I love the promise of text annotation--the idea that students will take purposeful notes on a text, drawing arrows and underlining important ideas, leaving tracks to mark their thinking.
Sometimes the reality does not live up to the promise. Instead of taking purposeful notes, kids start to just color in the o's.
Writing on a text is a powerful way to connect the unseen world of what goes on in the reader's head to the real world of the physical page. To my young readers, often the concrete world of the physical page completely overshadows the invisible mental work. How could I bring the two together? Even more importantly, how could I do this in a quick 10 minute lesson?
I decided to harness the "What's My Rule?" idea from math class. "What's My Rule?" is an easy introduction to algebraic thinking--kids see an input and output, with sets of numbers, and have to figure out the rule.
How does this work for text annotation? I told readers, "I'm going to read the first few sentences of this story aloud. As I do this, I'm going to make some marks. Your job is to figure out why I am making these marks."
In the first two sentences, I underlined the characters' names. They quickly shared with their elbow partners--"They're characters!" So then I asked the next important question--"Why might it be important for me to notice these names? Why should I underline them?"

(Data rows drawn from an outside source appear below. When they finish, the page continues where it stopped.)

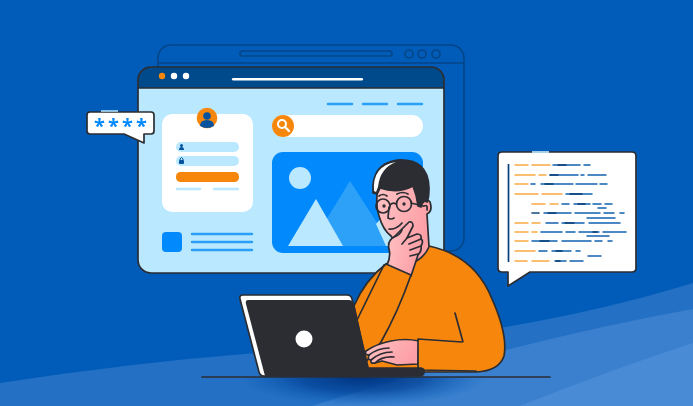
<!DOCTYPE html>
<html lang="en">
<head>
<meta charset="utf-8">
<title>Developer at work</title>
<style>
:root {
  --blue: #005cb8;
  --navy: #004a8c;
  --ink: #2b2d33;
  --bright: #0289fb;
  --mid: #2a9ff7;
  --sky: #b9e8ff;
  --orange: #f6870c;
  --amber: #f9ab45;
  --skin: #fdb0b4;
  --white: #fff;
}
html, body { margin: 0; overflow: hidden; background: var(--blue); }
svg { display: block; }
.ink-line { fill: none; stroke: var(--ink); stroke-width: 1.7; stroke-linecap: round; stroke-linejoin: round; }
.outlined { stroke: var(--ink); stroke-width: 1.7; stroke-linejoin: round; stroke-linecap: round; }
.ghost { fill: none; stroke: #054587; stroke-width: 1.6; }
.white { fill: var(--white); }
.sky { fill: var(--sky); }
.bright { fill: var(--bright); }
.orange { fill: var(--orange); }
.skin { fill: url(#skin-tone); }
.dark { fill: var(--ink); }
.rule { stroke: var(--mid); stroke-width: 2.4; stroke-linecap: round; }
.code { fill: none; stroke-width: 1.5; stroke-linecap: round; }
.code-blue { stroke: #1261b0; }
.code-amber { stroke: var(--amber); }
.password { font: 700 20px "Open Sans", Inter, sans-serif; fill: var(--bright); }
</style>
</head>
<body>
<svg width="693" height="406" viewBox="0 0 693 406" role="img" aria-label="A man with glasses thinking in front of a laptop, with a web page and code behind him">
  <defs>
    <linearGradient id="skin-tone" x1="0" y1="0" x2="1" y2="0.3">
      <stop offset="0" stop-color="#fec3c4"/>
      <stop offset="1" stop-color="#fd9fa6"/>
    </linearGradient>
    <radialGradient id="desk-shadow">
      <stop offset="0" stop-color="#00337f"/>
      <stop offset="0.5" stop-color="#003f93" stop-opacity="0.7"/>
      <stop offset="1" stop-color="#005cb8" stop-opacity="0"/>
    </radialGradient>
    <clipPath id="below-desk"><rect y="377" width="693" height="29"/></clipPath>
    <clipPath id="window-shape"><rect x="138" y="67" width="306" height="206" rx="13"/></clipPath>
    <clipPath id="image-shape"><rect x="272" y="152" width="151" height="101" rx="11"/></clipPath>
  </defs>

  <g id="background">
    <rect width="693" height="406" fill="var(--blue)"/>
    <path d="M0 383Q180 355 350 347Q540 330 693 283V406H0Z" fill="#2470c4"/>
    <path d="M312 406Q520 340 693 309V406Z" fill="#3a80ce"/>
    <path d="M520 406Q610 370 693 343V406Z" fill="#4a8bd5"/>
    <ellipse cx="362" cy="377" rx="125" ry="29" fill="url(#desk-shadow)" clip-path="url(#below-desk)"/>
  </g>

  <g id="back-window" class="ghost">
    <rect x="158" y="45" width="306" height="206" rx="13"/>
    <path d="M158 63H464"/>
    <rect x="240" y="51" width="152" height="5" rx="2.5"/>
    <circle cx="409" cy="54" r="4"/>
    <circle cx="422" cy="54" r="4"/>
    <circle cx="436" cy="54" r="4"/>
  </g>

  <g id="browser-window">
    <g clip-path="url(#window-shape)">
      <rect class="sky" x="138" y="67" width="306" height="206"/>
      <rect x="138" y="67" width="306" height="21" fill="var(--navy)"/>
      <path class="ink-line" d="M138 88H444"/>
    </g>
    <rect class="ink-line" x="138" y="67" width="306" height="206" rx="13"/>
    <circle class="orange" cx="162" cy="76" r="3.2"/>
    <circle class="white" cx="174" cy="76" r="3.2"/>
    <circle class="white" cx="186" cy="76" r="3.2"/>
    <rect class="white" x="232" y="78" width="131" height="2.4" rx="1.2"/>
    <path class="rule" d="M328 104H352M363 104H387M398 104H422"/>

    <g id="login-card">
      <rect class="white" x="162" y="114" width="91" height="98" rx="10"/>
      <circle class="orange" cx="207" cy="118" r="10.3"/>
      <circle cx="207" cy="116" r="3.8" fill="#05539f"/>
      <path d="M200 126Q200 120 207 120Q214 120 214 126Q207 130 200 126Z" fill="#05539f"/>
      <rect class="sky" x="176" y="142" width="63" height="10" rx="5"/>
      <rect class="sky" x="176" y="156" width="63" height="10" rx="5"/>
      <rect class="orange" x="176" y="172" width="63" height="10" rx="4.5"/>
      <g fill="#05539f">
        <circle cx="181.500" cy="145.500" r="1.500"/>
        <path d="M179 150Q179 147 181.500 147T184 150Z"/>
        <rect x="179" y="160" width="5" height="4" rx="1"/>
        <path d="M180 160V159Q181.500 156 183 159V160" fill="none" stroke="#05539f"/>
      </g>
      <path d="M177 189H200M214 189H238" stroke="var(--sky)" stroke-width="2.4" stroke-linecap="round"/>
    </g>

    <g id="summary">
      <rect class="bright" x="162" y="232" width="20" height="20" rx="4"/>
      <path class="rule" d="M192 234H252M192 242H252M192 250H252"/>
    </g>

    <g id="search">
      <rect class="white" x="272" y="115" width="151" height="22" rx="11"/>
      <circle class="orange" cx="283" cy="126" r="11"/>
      <circle cx="282" cy="124" r="4" fill="none" stroke="var(--white)" stroke-width="2"/>
      <path d="M285 127L289 131" stroke="var(--white)" stroke-width="2.4" stroke-linecap="round"/>
    </g>

    <g id="image-placeholder" clip-path="url(#image-shape)">
      <rect class="bright" x="272" y="152" width="151" height="101"/>
      <circle class="sky" cx="300" cy="178" r="11"/>
      <path d="M310 246L350 181L392 246Z" fill="#2ca1f7"/>
      <path class="sky" d="M288 246L316 199L343 246Z"/>
      <path class="sky" d="M376 224L390 208L420 246H386Z"/>
    </g>
  </g>

  <g id="password-bubble">
    <path class="white outlined" stroke-width="1.2" d="M90 112H151Q154 112 154 115V131Q154 134 151 134H144V143L124 134H90Q87 134 87 131V115Q87 112 90 112Z"/>
    <path d="M101 111H118" stroke="var(--sky)" stroke-width="1.5"/>
    <text class="password" x="94" y="133" textLength="53" lengthAdjust="spacing">****</text>
  </g>

  <g id="code-bubble">
    <path class="white outlined" d="M502 152H632Q636 152 636 156V268Q636 272 632 272H530L508 286V272H502Q498 272 498 268V156Q498 152 502 152Z"/>
    <path d="M532 152H549" stroke="var(--sky)" stroke-width="1.700"/>
    <path d="M508.500 164V262" stroke="#07407b" stroke-width="1.700"/>
    <path class="code code-amber" d="M515 165H528M532 165H550M515 175H535M539 175H546M515 184H528M515 194H538M542 194H562M532 204H545M550 204H558M532 213H539M515 223H528M532 223H540M532 232H537M515 232H528M515 241H528M515 251H535M515 261H527M532 261H549"/>
    <path class="code code-blue" d="M553 165H580M584 165H590M550 175H578M581 175H584M588 175H606M531 184H535M541 184H573M576 184H597M600 184H607M566 194H592M562 204H569M574 204H590M593 204H601M605 204H612M598 208H606M532 213H539M544 213H571M575 213H600M604 213H614M620 213H624M587 218H615M546 223H558M562 223H584M589 223H620M541 232H562M566 232H575M579 232H599M603 232H626M587 236H609M532 241H557M562 241H591M595 241H602M608 241H612M539 251H547M552 251H571M576 251H580M588 256H601M555 261H566M570 261H583"/>
    <path class="code" stroke="#073d73" d="M558 165H566M550 175H558M545 184H553M570 194H582M578 204H585M548 213H556M565 223H574M593 232H597M540 241H549M556 251H562M556 261H560" stroke-width="1.800"/>
  </g>

  <path id="desk-line" class="ink-line" d="M202 377H550"/>

  <g id="man">
    <g id="torso">
      <path class="orange outlined" d="M386 264Q368 279 354 306L364 372H476Q499 371 504 356Q508 335 492 299Q475 256 429 246Q414 249 386 264Z"/>
      <path class="ink-line" d="M455 313L463 342"/>
    </g>

    <g id="head">
      <path class="skin outlined" d="M378 188Q375 204 379 216Q383 230 391 236L397 244L409 264Q423 260 429 247L427 214Q433 211 430 202Q428 199 423 202L419 183Z"/>
      <path class="dark outlined" d="M373 193Q371 164 397 160Q428 158 429 188Q429 198 427 202Q423 199 421 207L418 206Q417 196 413 186Q398 194 380 188L377 194Z"/>
      <path class="white" d="M374 191Q372 166 396 162Q380 168 378 187L376 192Z"/>
      <path class="ink-line" d="M424 206Q428 204 427 210M389 207L388 218Q391 220 394 218M379 196Q383 193 387 196M397 194Q403 191 408 194M389 229Q396 230 402 223"/>
      <g id="glasses">
        <circle class="ink-line" cx="383" cy="206" r="7"/>
        <circle class="ink-line" cx="404" cy="204" r="7.500"/>
        <path class="ink-line" d="M390 205Q393 202 396 204M411 203L423 206"/>
        <circle class="dark" cx="384" cy="206" r="1.700"/>
        <circle class="dark" cx="404" cy="204" r="1.700"/>
      </g>
    </g>

    <g id="thinking-arm">
      <path class="skin outlined" d="M387 265Q391 257 389 249Q387 241 394 237L409 222Q413 221 413 226L407 238L417 234Q422 234 421 239Q424 241 421 246Q422 251 418 255L411 276Z"/>
      <path class="ink-line" d="M394 237Q400 235 402 230M407 238L402 244M421 239L409 244M421 246L410 250M418 254L410 256"/>
      <path class="orange outlined" d="M386 264L411 275Q398 312 381 342L366 362L354 306Q365 280 386 264Z"/>
      <path class="ink-line" d="M384 265L357 320"/>
    </g>

    <g id="typing-arm">
      <path class="skin outlined" d="M419 341Q405 338 391 341Q376 344 366 351Q364 355 369 355Q367 360 371 360Q370 364 375 363L382 361L397 365L418 364Z"/>
      <path class="ink-line" d="M369 355Q378 348 389 348M371 360Q380 352 392 352M375 363Q382 356 394 357"/>
      <path class="orange" d="M418 339L462 342L490 350L476 371L418 370Z"/>
      <path class="ink-line" d="M462 342L418 339V370L476 371"/>
    </g>
  </g>

  <g id="laptop">
    <path class="dark outlined" d="M366 368H421Q425 369 424 373Q423 376 419 376H262L266 368Z"/>
    <path class="white outlined" d="M243 295H347Q351 295 352 299L370 376H264Q260 376 259 372L240 299Q239 295 243 295Z"/>
    <path class="dark" d="M248 300H349Q352 300 353 303L370 376H265L246 304Q245 300 248 300Z"/>
    <circle class="white" cx="304" cy="339" r="8.500"/>
  </g>
</svg>
</body>
</html>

As we read on, I underlined setting details. This was interesting, as not every kid had the word "setting" automatically. But this is why partner work is so amazing. If a few kids know the right word to describe a situation, very quickly it will spread through the class as the partners share and collaborate. When I circled argument, not one students mentioned the word "conflict"--a clear sign that knowledge of this word was not present in the room and would need some focused teaching.
Modeling this way was very quick and allowed me to quickly judge what the students know and what they do not. And it was lots of fun! As I walked around to listen to the conversations, I took on the role of trying to figure out the "rule", or why students had circled or underlined certain places.
The text that I used for this lesson was a story called "Camping Together", which is available in my Visualizing unit. (This unit is in for a major overhaul--it was one of the first that I put together. That's what I love about putting items on TeachersPayTeachers, however--I can revise whenever I like and everyone can get the updated versions!)
Octopuses are awesome! I put together a series of texts about octopuses and cuttlefish. You can find them here.
This was an incredibly busy weekend at the 46th Keystone State Reading Association Conference. You can find the presentations from the speakers at the conference wiki, which is here. I'm still trying to process it all!
Any updates on sentence composing? If you have tried it, let me know! If not, I can still send you the materials if you are interested.